 Instructions: Please read this entire webpage for an interview with
the artist.  

 Terms of Use: Please respect the copyright and terms of use
displayed on the webpage above.
  • Lecture: Smarthistory: Dr. Shana Gallagher-Lindsay and Dr. Beth Harris: “Sherrie Levine’s Untitled (After Edward Weston, ca. 1925)” Link: Smarthistory: Dr. Shana Gallagher-Lindsay and Dr. Beth Harris: “Sherrie Levine’s Untitled (After Edward Weston, ca. 1925)” (Adobe Flash)
     
    Instructions: Please listen to this entire lecture (approximately 9 minutes) for an introduction to Sherrie Levine’s work.
     
    Terms of Use: Please respect the copyright and terms of use displayed on the webpage above.

  • Reading: UbuWeb: “Sherrie Levine” Link: UbuWeb: “Sherrie Levine” (HTML)
     
    Instructions: Please read this entire webpage for an introduction to Sherrie Levine’s work.
     
    Terms of Use: Please respect the copyright and terms of use displayed on the webpage above.

4.4.2 Cindy Sherman   - Lecture: Smarthistory: Dr. Shana Gallagher-Lindsay and Dr. Beth Harris: “Sherman’s Untitled Film Still #21” Link: Smarthistory: Dr. Shana Gallagher-Lindsay and Dr. Beth Harris: “Sherman’s Untitled Film Still #21” (Adobe Flash)

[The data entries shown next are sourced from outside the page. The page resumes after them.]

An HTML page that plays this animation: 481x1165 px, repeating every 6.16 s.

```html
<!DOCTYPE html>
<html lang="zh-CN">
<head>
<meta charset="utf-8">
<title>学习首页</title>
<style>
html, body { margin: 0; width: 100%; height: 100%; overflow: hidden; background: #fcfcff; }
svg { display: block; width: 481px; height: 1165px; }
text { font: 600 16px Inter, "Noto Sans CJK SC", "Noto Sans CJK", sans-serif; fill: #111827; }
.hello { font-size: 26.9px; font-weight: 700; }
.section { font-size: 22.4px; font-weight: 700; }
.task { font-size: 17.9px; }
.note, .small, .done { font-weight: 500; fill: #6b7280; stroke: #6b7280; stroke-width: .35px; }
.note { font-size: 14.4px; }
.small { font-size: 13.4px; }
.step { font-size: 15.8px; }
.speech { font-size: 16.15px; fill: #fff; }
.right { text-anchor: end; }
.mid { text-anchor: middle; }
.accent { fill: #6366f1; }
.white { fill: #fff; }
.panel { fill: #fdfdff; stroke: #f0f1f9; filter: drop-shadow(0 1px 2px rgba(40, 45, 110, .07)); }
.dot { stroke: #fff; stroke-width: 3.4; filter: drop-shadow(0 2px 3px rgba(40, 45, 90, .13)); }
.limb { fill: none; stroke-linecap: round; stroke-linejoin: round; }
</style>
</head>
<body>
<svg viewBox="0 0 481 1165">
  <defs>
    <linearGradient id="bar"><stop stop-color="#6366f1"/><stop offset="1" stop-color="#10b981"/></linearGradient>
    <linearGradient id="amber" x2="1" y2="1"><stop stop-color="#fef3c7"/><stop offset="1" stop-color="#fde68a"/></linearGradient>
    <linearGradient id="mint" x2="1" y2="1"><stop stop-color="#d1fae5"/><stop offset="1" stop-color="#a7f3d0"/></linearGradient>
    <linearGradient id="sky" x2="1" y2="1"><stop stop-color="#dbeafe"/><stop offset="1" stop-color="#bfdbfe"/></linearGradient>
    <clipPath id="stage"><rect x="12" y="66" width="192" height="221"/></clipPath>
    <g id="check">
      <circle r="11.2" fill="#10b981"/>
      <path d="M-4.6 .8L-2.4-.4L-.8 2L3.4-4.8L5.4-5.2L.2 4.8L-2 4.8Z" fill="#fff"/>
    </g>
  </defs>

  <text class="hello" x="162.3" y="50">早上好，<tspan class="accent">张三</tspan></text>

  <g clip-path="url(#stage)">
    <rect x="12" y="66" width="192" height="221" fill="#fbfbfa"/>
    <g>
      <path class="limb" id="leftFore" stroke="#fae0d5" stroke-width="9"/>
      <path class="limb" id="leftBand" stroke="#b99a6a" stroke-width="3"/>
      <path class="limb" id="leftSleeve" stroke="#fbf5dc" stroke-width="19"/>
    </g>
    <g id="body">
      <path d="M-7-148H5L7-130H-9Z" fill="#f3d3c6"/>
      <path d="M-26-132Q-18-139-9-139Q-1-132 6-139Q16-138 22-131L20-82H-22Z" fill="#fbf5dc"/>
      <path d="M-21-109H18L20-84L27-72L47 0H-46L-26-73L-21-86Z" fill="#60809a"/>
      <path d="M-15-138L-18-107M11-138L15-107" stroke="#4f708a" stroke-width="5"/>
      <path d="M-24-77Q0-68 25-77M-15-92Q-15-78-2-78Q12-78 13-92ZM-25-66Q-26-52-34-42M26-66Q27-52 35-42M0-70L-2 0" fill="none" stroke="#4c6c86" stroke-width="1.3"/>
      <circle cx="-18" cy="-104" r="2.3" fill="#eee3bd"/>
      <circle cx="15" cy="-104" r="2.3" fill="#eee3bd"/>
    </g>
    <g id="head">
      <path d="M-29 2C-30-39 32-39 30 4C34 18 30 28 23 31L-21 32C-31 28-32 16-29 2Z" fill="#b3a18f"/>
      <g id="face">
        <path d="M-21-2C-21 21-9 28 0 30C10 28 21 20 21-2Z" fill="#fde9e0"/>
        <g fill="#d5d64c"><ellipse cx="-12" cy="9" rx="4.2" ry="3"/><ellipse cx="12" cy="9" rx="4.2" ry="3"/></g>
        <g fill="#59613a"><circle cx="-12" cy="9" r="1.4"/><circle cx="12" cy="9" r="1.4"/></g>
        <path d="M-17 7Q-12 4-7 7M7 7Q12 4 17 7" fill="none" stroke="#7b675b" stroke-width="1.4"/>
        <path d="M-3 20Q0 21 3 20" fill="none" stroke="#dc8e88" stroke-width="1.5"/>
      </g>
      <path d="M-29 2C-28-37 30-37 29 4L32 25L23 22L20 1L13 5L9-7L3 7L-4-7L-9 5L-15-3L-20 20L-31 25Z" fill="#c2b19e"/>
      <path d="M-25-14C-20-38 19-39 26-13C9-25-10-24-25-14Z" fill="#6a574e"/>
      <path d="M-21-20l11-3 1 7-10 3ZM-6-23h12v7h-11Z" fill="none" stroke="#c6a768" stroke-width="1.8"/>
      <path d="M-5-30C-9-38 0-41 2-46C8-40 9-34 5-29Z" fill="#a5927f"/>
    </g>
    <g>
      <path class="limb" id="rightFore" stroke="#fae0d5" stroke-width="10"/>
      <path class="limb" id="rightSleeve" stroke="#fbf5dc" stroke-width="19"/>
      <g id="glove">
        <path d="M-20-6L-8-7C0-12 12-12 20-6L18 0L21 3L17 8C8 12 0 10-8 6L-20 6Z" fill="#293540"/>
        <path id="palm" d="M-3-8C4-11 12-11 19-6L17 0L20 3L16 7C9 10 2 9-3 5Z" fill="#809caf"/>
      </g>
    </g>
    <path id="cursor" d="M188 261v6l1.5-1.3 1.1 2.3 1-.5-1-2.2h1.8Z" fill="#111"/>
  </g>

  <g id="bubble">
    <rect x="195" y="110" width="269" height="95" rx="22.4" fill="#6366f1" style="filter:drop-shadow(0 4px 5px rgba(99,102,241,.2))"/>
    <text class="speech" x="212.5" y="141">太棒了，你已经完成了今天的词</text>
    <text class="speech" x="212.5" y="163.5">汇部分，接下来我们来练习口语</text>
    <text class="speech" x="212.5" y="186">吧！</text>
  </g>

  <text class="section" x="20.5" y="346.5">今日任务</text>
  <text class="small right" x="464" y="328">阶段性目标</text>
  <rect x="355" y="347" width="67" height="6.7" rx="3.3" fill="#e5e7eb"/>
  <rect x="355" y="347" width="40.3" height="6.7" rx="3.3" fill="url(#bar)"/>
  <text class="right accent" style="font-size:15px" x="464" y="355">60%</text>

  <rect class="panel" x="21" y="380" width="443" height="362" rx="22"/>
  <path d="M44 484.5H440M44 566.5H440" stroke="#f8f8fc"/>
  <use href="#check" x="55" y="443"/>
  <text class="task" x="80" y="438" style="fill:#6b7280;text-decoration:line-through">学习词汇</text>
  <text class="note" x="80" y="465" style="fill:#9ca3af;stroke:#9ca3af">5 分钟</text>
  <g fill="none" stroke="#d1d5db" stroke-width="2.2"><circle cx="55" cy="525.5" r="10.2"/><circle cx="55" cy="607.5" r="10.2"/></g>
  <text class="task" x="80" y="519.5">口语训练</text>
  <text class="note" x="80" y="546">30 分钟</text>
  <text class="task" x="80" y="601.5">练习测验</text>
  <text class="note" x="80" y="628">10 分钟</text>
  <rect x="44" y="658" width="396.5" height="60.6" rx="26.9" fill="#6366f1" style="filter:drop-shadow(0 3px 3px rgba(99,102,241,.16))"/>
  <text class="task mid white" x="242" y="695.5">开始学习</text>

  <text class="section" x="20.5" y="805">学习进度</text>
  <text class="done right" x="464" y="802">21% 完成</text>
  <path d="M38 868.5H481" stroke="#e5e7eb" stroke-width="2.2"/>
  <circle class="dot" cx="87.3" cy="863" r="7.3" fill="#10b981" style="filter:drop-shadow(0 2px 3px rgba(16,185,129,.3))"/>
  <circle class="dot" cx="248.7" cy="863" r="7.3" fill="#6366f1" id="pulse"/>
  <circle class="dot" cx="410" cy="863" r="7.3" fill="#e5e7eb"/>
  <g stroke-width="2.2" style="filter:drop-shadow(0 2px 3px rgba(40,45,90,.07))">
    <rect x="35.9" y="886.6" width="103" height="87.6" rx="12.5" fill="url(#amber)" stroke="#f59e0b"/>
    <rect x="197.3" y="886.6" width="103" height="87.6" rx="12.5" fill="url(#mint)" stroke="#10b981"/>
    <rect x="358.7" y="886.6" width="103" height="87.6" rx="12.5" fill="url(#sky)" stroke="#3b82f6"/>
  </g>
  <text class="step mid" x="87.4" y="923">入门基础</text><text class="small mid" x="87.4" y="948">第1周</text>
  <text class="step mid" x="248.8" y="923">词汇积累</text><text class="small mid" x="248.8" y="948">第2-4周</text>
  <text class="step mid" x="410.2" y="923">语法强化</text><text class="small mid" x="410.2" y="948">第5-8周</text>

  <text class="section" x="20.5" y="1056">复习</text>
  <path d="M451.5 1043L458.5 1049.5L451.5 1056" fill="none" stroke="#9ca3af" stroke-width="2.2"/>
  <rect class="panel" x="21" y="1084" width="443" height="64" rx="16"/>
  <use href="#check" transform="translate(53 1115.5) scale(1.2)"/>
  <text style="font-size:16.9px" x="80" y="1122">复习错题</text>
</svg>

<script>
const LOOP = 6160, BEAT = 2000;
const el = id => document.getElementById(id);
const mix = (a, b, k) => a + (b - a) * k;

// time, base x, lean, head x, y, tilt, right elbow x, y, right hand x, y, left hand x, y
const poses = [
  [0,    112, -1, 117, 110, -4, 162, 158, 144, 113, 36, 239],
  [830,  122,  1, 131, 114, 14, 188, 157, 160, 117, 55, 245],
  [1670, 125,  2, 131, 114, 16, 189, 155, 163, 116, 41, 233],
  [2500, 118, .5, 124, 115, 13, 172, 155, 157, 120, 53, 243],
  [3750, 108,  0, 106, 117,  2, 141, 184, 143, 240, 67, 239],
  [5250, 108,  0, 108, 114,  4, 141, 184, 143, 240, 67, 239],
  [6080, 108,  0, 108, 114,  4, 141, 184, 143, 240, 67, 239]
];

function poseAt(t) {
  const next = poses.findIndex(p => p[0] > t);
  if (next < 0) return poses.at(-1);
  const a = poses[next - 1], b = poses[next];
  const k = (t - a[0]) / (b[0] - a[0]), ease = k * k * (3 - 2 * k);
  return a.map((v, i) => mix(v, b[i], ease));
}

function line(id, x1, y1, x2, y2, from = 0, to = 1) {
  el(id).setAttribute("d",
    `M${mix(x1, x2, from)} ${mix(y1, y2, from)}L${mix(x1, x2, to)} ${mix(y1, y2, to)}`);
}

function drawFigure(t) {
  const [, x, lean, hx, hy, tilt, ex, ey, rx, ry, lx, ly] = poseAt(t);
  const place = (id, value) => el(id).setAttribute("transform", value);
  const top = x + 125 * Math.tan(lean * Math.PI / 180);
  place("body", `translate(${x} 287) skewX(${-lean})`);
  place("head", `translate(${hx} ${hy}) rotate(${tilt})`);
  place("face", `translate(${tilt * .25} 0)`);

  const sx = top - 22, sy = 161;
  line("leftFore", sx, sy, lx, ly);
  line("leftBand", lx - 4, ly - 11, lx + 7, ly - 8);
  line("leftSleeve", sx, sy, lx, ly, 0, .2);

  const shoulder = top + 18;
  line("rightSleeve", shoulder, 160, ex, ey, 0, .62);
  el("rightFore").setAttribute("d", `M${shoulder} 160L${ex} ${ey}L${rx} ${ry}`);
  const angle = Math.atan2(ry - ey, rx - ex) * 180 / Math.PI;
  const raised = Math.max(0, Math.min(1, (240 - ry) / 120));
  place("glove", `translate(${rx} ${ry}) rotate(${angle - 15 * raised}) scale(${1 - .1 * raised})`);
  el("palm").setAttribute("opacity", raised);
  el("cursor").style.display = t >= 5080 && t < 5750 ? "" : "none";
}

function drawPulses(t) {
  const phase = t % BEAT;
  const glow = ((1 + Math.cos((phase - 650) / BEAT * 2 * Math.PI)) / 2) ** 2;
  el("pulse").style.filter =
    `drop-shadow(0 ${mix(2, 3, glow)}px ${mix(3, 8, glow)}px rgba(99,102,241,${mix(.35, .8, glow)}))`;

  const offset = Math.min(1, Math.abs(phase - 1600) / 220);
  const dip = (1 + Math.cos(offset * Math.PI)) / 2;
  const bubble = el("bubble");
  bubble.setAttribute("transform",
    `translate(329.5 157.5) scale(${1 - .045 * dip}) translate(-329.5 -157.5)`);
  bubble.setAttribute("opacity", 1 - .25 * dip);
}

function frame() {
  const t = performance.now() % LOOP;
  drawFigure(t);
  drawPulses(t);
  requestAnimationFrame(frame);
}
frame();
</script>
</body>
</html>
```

 Instructions: Please listen to this entire lecture (approximately 5
minutes) for an introduction to Cindy Sherman’s work.  

 Terms of Use: Please respect the copyright and terms of use
displayed on the webpage above.
  • Web Media: PBS: Art21: “Transformation” Link: PBS: Art21: “Transformation” (Adobe Flash)

    Instructions: Please start watching this video at the 14th minute (for approximately 20 minutes) for a introduction to Sherman’s work.

    Terms of Use: Please respect the copyright and terms of use displayed on the webpage above.

4.4.3 Barbara Kruger   - Reading: PBS: Art21: “Barbara Kruger: Biography” and “Installation at Mary Boone Gallery” Links: PBS: Art21: “Barbara Kruger: Biography” (Adobe Flash) and “Installation at Mary Boone Gallery” (Adobe Flash)

 Instructions: Please read these entire webpages for an introduction
to Barbara Kruger and an essay on her installation at the Mary Boone
Gallery.  

 Terms of Use: Please respect the copyright and terms of use
displayed on the webpages above.
  • Web Media: PBS: Art21: Barbara Kruger and John McEnroe: “Consumption” Link: PBS Art21: Barbara Kruger and John McEnroe: “Consumption” (HTML and Real Player)

    Instructions: Please click the link under McEnroe’s photo to watch this entire video (approximately 1 minute).

    Terms of Use: Please respect the copyright and terms of use displayed on the webpage above.

  • Activity: The Museum of Modern Art: “Eye on Europe: Prints, Books & Multiples/1960 to Now” Link: The Museum of Modern Art: “Eye on Europe: Prints, Books & Multiples/1960 to Now” (HTML)

    Instructions: Please click the “Expressionist Impulse” link to explore this specific aspect of the exhibit.

    Terms of Use: Please respect the copyright and terms of use displayed on the webpage above.

  • Activity: Georg Baselitz and Neo-Expressionist Painting

    Instructions: Write a two-page essay analyzing the work in the exhibition Nude with Three Armsby Georg Baselitz, an early example of Neo-Expressionist painting, in light of postmodernist (Po-Mo) ideas you learned about in this unit.  You can view this work by clicking here and then clicking the “Expressionist Impulse” link.  You should also use the Dr. Irvine reading from subunit 4.1 to help you write this essay.

    Terms of Use: Please respect the copyright and terms of use displayed on the webpages above.